However, while 63% of the 913 responses indicated that the executive personally believed that having women in STEM roles would be good for the company, a much lower percentage (30%) indicated that it was not required of them to include female candidates in their recruiting process.
Overall, despite the optimism shared by many of the executives surveyed, the current statistics for women currently working in STEM fields remain underwhelming. According to a U.S. Census Bureau survey, 48% of the total U.S. workforce is women, but a disproportionate 26% of the STEM workforce is made up of women.
Despite the gap that remains, there is significant reason for optimism going forward. As a society, we are coming from a recent place where there were very few women in STEM fields at all. When you consider the uphill climb in that way, many of the recent achievements and growth in STEM by women are extremely impressive.
More than half of the executives surveyed (59%) reported that there were more women working in their organizations today than there were five years ago. And a similar number (58%) believed that making a special effort to recruit women into STEM roles would have positive business results.

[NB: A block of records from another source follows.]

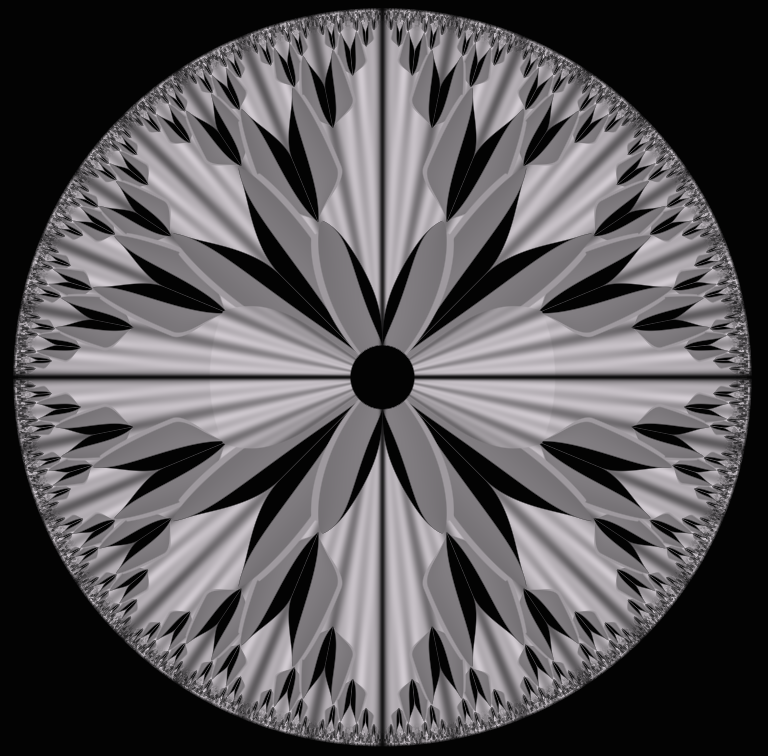
A Shadertoy shader for this pattern:

```glsl
// A round flower of overlapping grey petals on black, with a dark hub.
// A binary tree of petal pairs is laid in polar space: each generation doubles
// in count, halves in spread and lies nearer the rim; inner ones are on top.

const vec2  CENTER = vec2(0.498, 0.501);
const float DISC_RADIUS = 0.487;    // share of the canvas height
const float HUB_RADIUS = 0.087;     // from here on, in disc radii
const float FIRST_GAP = 0.545;      // gap from first petal tips to the rim
const float GAP_RATIO = 0.57;       // shrink of that gap per generation
const float FIRST_SPREAD = 21.0;    // degrees from fan axis to petal tip
const float SIDE_FAN_RADIUS = 0.469;
const int   GENERATIONS = 9;

const vec3 BLACK  = vec3(0.010, 0.010, 0.011);
const vec3 TINT   = vec3(1.0, 0.97, 1.0);
const float PETAL_GREY = 0.48;
const float STRIP_GREY = 0.62;

float hash(vec2 c) {
    return fract(sin(dot(c, vec2(41.3, 289.1))) * 4375.5);
}

// Coverage of the side where x is below edge, softened over width w.
float below(float x, float edge, float w) {
    return clamp(0.5 + (edge - x) / w, 0.0, 1.0);
}

// Radius reached by the petal tips of a generation.
float tipRadius(float g) {
    return 1.0 - FIRST_GAP * pow(GAP_RATIO, g);
}

// Layered radial pleats, dark along the fan axes.
float pleats(float angle, float r) {
    float a = radians(angle);
    float fine = smoothstep(0.15, 0.6, r);
    float finest = smoothstep(0.55, 0.85, r);
    return 0.66 - 0.10 * cos(32.0 * a) - (0.04 + 0.07 * fine) * cos(64.0 * a)
         - 0.08 * finest * cos(128.0 * a);
}

// One generation of petals with the black clefts beside them.
vec3 petalLayer(vec3 col, float angle, float r, float g, float px) {
    float period = 180.0 / exp2(g);
    float spread = FIRST_SPREAD / exp2(g);
    float tip = tipRadius(g);
    float root = max(HUB_RADIUS, tipRadius(g - 2.0));
    float t = (r - root) / (tip - root);
    if (t < 0.0 || r > tip + px) return col;

    float d = abs(mod(angle, period) - 0.5 * period) / spread;
    float w = degrees(px) / (r * spread);
    float rest = clamp(1.0 - t, 0.0, 1.0);

    // Edges as multiples of the spread: fan, inner side, outer side.
    float inner = 0.72 * (1.0 - exp(-6.0 * t)) + 0.28 * pow(t, 8.0);
    float fan = inner * smoothstep(g < 0.5 ? -0.05 : 0.5, 0.95, t);
    float flare = g < 0.5 ? 0.75 : 1.0;
    float outer = 1.0 + flare * (0.45 * sqrt(rest) + 0.9 * rest);
    if (g > 1.5) outer = mix(inner, outer, smoothstep(0.0, 0.35, t));

    float inRadius = below(r, tip, px);
    float pastInner = 1.0 - below(d, inner, w);
    float strip = below(d, outer * 1.12, w) * pastInner * below(r, mix(root, tip, 0.93), px);
    float petal = below(d, outer, w) * pastInner * inRadius;
    float cleft = below(d, inner, w) * (1.0 - below(d, fan, w)) * inRadius;

    float shade = PETAL_GREY + 0.04 * (1.0 - t) - 0.03 * smoothstep(inner, outer, d);
    col = mix(col, TINT * STRIP_GREY, strip);
    col = mix(col, TINT * shade, petal);
    return mix(col, BLACK, cleft);
}

void mainImage(out vec4 fragColor, in vec2 fragCoord) {
    float px = 1.5 / (DISC_RADIUS * iResolution.y);
    vec2 p = abs(fragCoord - CENTER * iResolution.xy) / (DISC_RADIUS * iResolution.y);
    float r = max(length(p), 1e-4);
    float angle = degrees(atan(p.y, p.x));

    // Pleated base, then petals from the rim inward.
    float light = pleats(angle, r);
    vec3 col = TINT * light;
    for (int i = GENERATIONS - 1; i >= 0; i--) {
        col = petalLayer(col, angle, r, float(i), px);
    }

    // Broad side fans that spring straight from the hub.
    float fanEdge = 36.0 - 13.5 * pow(r / SIDE_FAN_RADIUS, 4.0);
    float sideFan = below(angle, fanEdge, degrees(px) / r) * below(r, SIDE_FAN_RADIUS, px);
    float fanLight = light * mix(1.06, 0.82, smoothstep(14.0, 34.0, angle));
    col = mix(col, TINT * fanLight, sideFan);

    // Dark seams along the two main axes.
    float seam = exp(-pow(p.y / 0.007, 2.0));
    seam = max(seam, 0.85 * exp(-pow(p.x / 0.007, 2.0)));
    col = mix(col, BLACK, 0.9 * seam);

    // Speckled rim, hub and outer darkness.
    float speck = hash(floor(vec2(angle * 4.0, r * 180.0)));
    col *= 1.0 - 0.55 * speck * smoothstep(0.94, 0.99, r);
    float disc = below(r, 1.0, 2.0 * px) * (1.0 - below(r, HUB_RADIUS, px));
    fragColor = vec4(mix(BLACK, col, disc), 1.0);
}
```
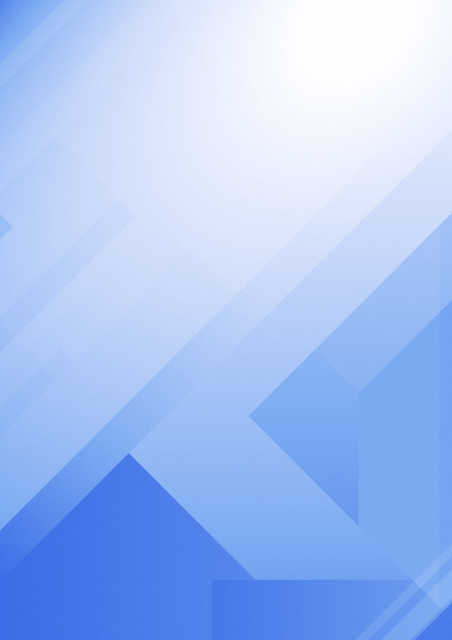
This background is drawn by a Shadertoy shader. Its source:

```glsl
// Abstract blue backdrop: a soft white glow over layered diagonal panels.
// Each panel sets a scalar tone, cut out along the two diagonal axes;
// a four-stop palette turns the tone into colour, with faint grain on top.

const float ASPECT = 0.7057;               // layout width, height is 1
const vec2  GLOW_CENTRE = vec2(0.55, 0.03);
const float GLOW_PEAK = 1.08;
const float GLOW_FALLOFF = 0.77;
const float GLOW_SQUEEZE = 1.35;           // narrows the glow across the diagonal
const vec2  HAZE_CENTRE = vec2(0.0, 0.45);
const float HAZE_AMOUNT = 0.04;
const float CORNER_SHADE = 0.44;
const float GRAIN_CELLS = 512.0;
const float GRAIN_AMOUNT = 0.012;

// Panel borders: RISE on x + y, FALL on x - y (y runs downward)
const float RISE_BAND = 0.829;
const float RISE_MAIN = 0.909;
const float RISE_ARROW = 1.038;
const float RISE_INNER = 1.174;
const float RISE_CORNER = 1.647;
const float FALL_CHEVRON = -0.507;
const float FALL_ARROW = -0.262;
const float FALL_INNER = -0.055;
const float BLOCK_LEFT = 0.331;
const float BLOCK_TOP = 0.906;
const float COLUMN_LEFT = 0.560;
const float COLUMN_RIGHT = 0.686;

const vec3 DEEP  = vec3(0.20, 0.40, 0.90);
const vec3 AZURE = vec3(0.50, 0.68, 0.95);
const vec3 PALE  = vec3(0.79, 0.85, 0.98);
const vec3 WHITE = vec3(1.0);

// Translucent strips: rise start, rise end, fall limit, tone change
const int STRIP_COUNT = 11;
const vec4 STRIPS[STRIP_COUNT] = vec4[](
    vec4(0.100, 0.137,  0.15,  0.04),
    vec4(0.230, 0.300,  0.32,  0.015),
    vec4(0.300, 0.550, -0.126, -0.012),
    vec4(0.495, 0.550, -0.128, -0.03),
    vec4(0.505, 0.680, -0.505, -0.015),
    vec4(0.638, 0.682, -0.450, -0.025),
    vec4(0.590, 0.682, -0.095, -0.008),
    vec4(0.682, 0.829, -0.095, -0.022),
    vec4(-1.00, 0.374, -0.335, -0.10),
    vec4(1.555, 1.575,  2.00,  0.06),
    vec4(1.595, 1.640,  2.00,  0.07));

float hash(vec2 cell) {
    vec3 h = fract(cell.xyx * 0.1031);
    h += dot(h, h.yzx + 33.33);
    return fract((h.x + h.y) * h.z);
}

// Antialiased step: 1 where the signed distance is positive
float inside(float d) {
    float width = 1.0 / iResolution.y;
    return smoothstep(-width, width, d);
}

vec3 palette(float tone) {
    float k = clamp(tone, 0.0, 1.0) * 3.0;
    vec3 c = mix(DEEP, AZURE, clamp(k, 0.0, 1.0));
    c = mix(c, PALE, clamp(k - 1.0, 0.0, 1.0));
    return mix(c, WHITE, clamp(k - 2.0, 0.0, 1.0));
}

void mainImage(out vec4 fragColor, in vec2 fragCoord) {
    vec2 uv = fragCoord / iResolution.xy;
    vec2 p = vec2(uv.x * ASPECT, 1.0 - uv.y);
    float rise = p.x + p.y;
    float fall = p.x - p.y;

    // Glow stretched along the diagonal, side haze and shaded corner
    vec2 g = p - GLOW_CENTRE;
    vec2 glowAxes = vec2(g.x - g.y, (g.x + g.y) * GLOW_SQUEEZE) * 0.7071;
    float tone = GLOW_PEAK - GLOW_FALLOFF * length(glowAxes);
    vec2 toHaze = p - HAZE_CENTRE;
    tone += HAZE_AMOUNT * exp(-14.0 * dot(toHaze, toHaze));
    tone -= CORNER_SHADE * exp(-6.0 * rise);

    // Shaded band above the main diagonal, fading to the right
    float bandShade = max(0.23 - 0.45 * p.x, 0.045);
    bandShade *= 1.0 - smoothstep(0.42, 0.70, p.x);
    tone -= bandShade * inside(rise - RISE_BAND);

    // Light chevron, with the deep triangle below it
    float lower = inside(rise - RISE_MAIN);
    float chevron = inside(fall - FALL_CHEVRON);
    float lowerTone = mix(0.03 + 0.32 * p.x, 0.94 - 0.73 * p.y, chevron);

    // Block along the bottom edge
    float block = inside(p.x - BLOCK_LEFT) * inside(p.y - BLOCK_TOP);
    lowerTone = mix(lowerTone, 0.08 + 0.5 * (p.x - BLOCK_LEFT), block);

    // Arrow-shaped panel on the right, with its inner facets
    float arrow = inside(rise - RISE_ARROW) * inside(fall - FALL_ARROW);
    float column = inside(p.x - COLUMN_LEFT);
    float inner = inside(rise - RISE_INNER) * column;
    float arrowTone = 0.68 - 0.55 * p.y + 0.03 * inside(fall - FALL_INNER);
    arrowTone = mix(arrowTone, 0.32, inner);
    arrowTone -= 0.03 * inside(p.x - COLUMN_RIGHT);
    lowerTone = mix(lowerTone, arrowTone, arrow);
    lowerTone = mix(lowerTone, 0.10, inside(rise - RISE_CORNER));
    tone = mix(tone, lowerTone, lower);

    // Strips
    for (int i = 0; i < STRIP_COUNT; i++) {
        vec4 strip = STRIPS[i];
        float cover = inside(rise - strip.x) * inside(strip.y - rise);
        tone += strip.w * cover * inside(strip.z - fall);
    }

    // Paper grain
    float grain = hash(floor(p * GRAIN_CELLS)) - 0.5;
    fragColor = vec4(palette(tone) + GRAIN_AMOUNT * grain, 1.0);
}
```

What do you think about this survey? Ultimately, it may help for companies to make an effort to recruit women who excel in STEM fields, but to institute real change we need to start encouraging them earlier. Encouraging elementary and high school age girls to follow their interest in science and technology is the best way to narrow the gender gap in STEM.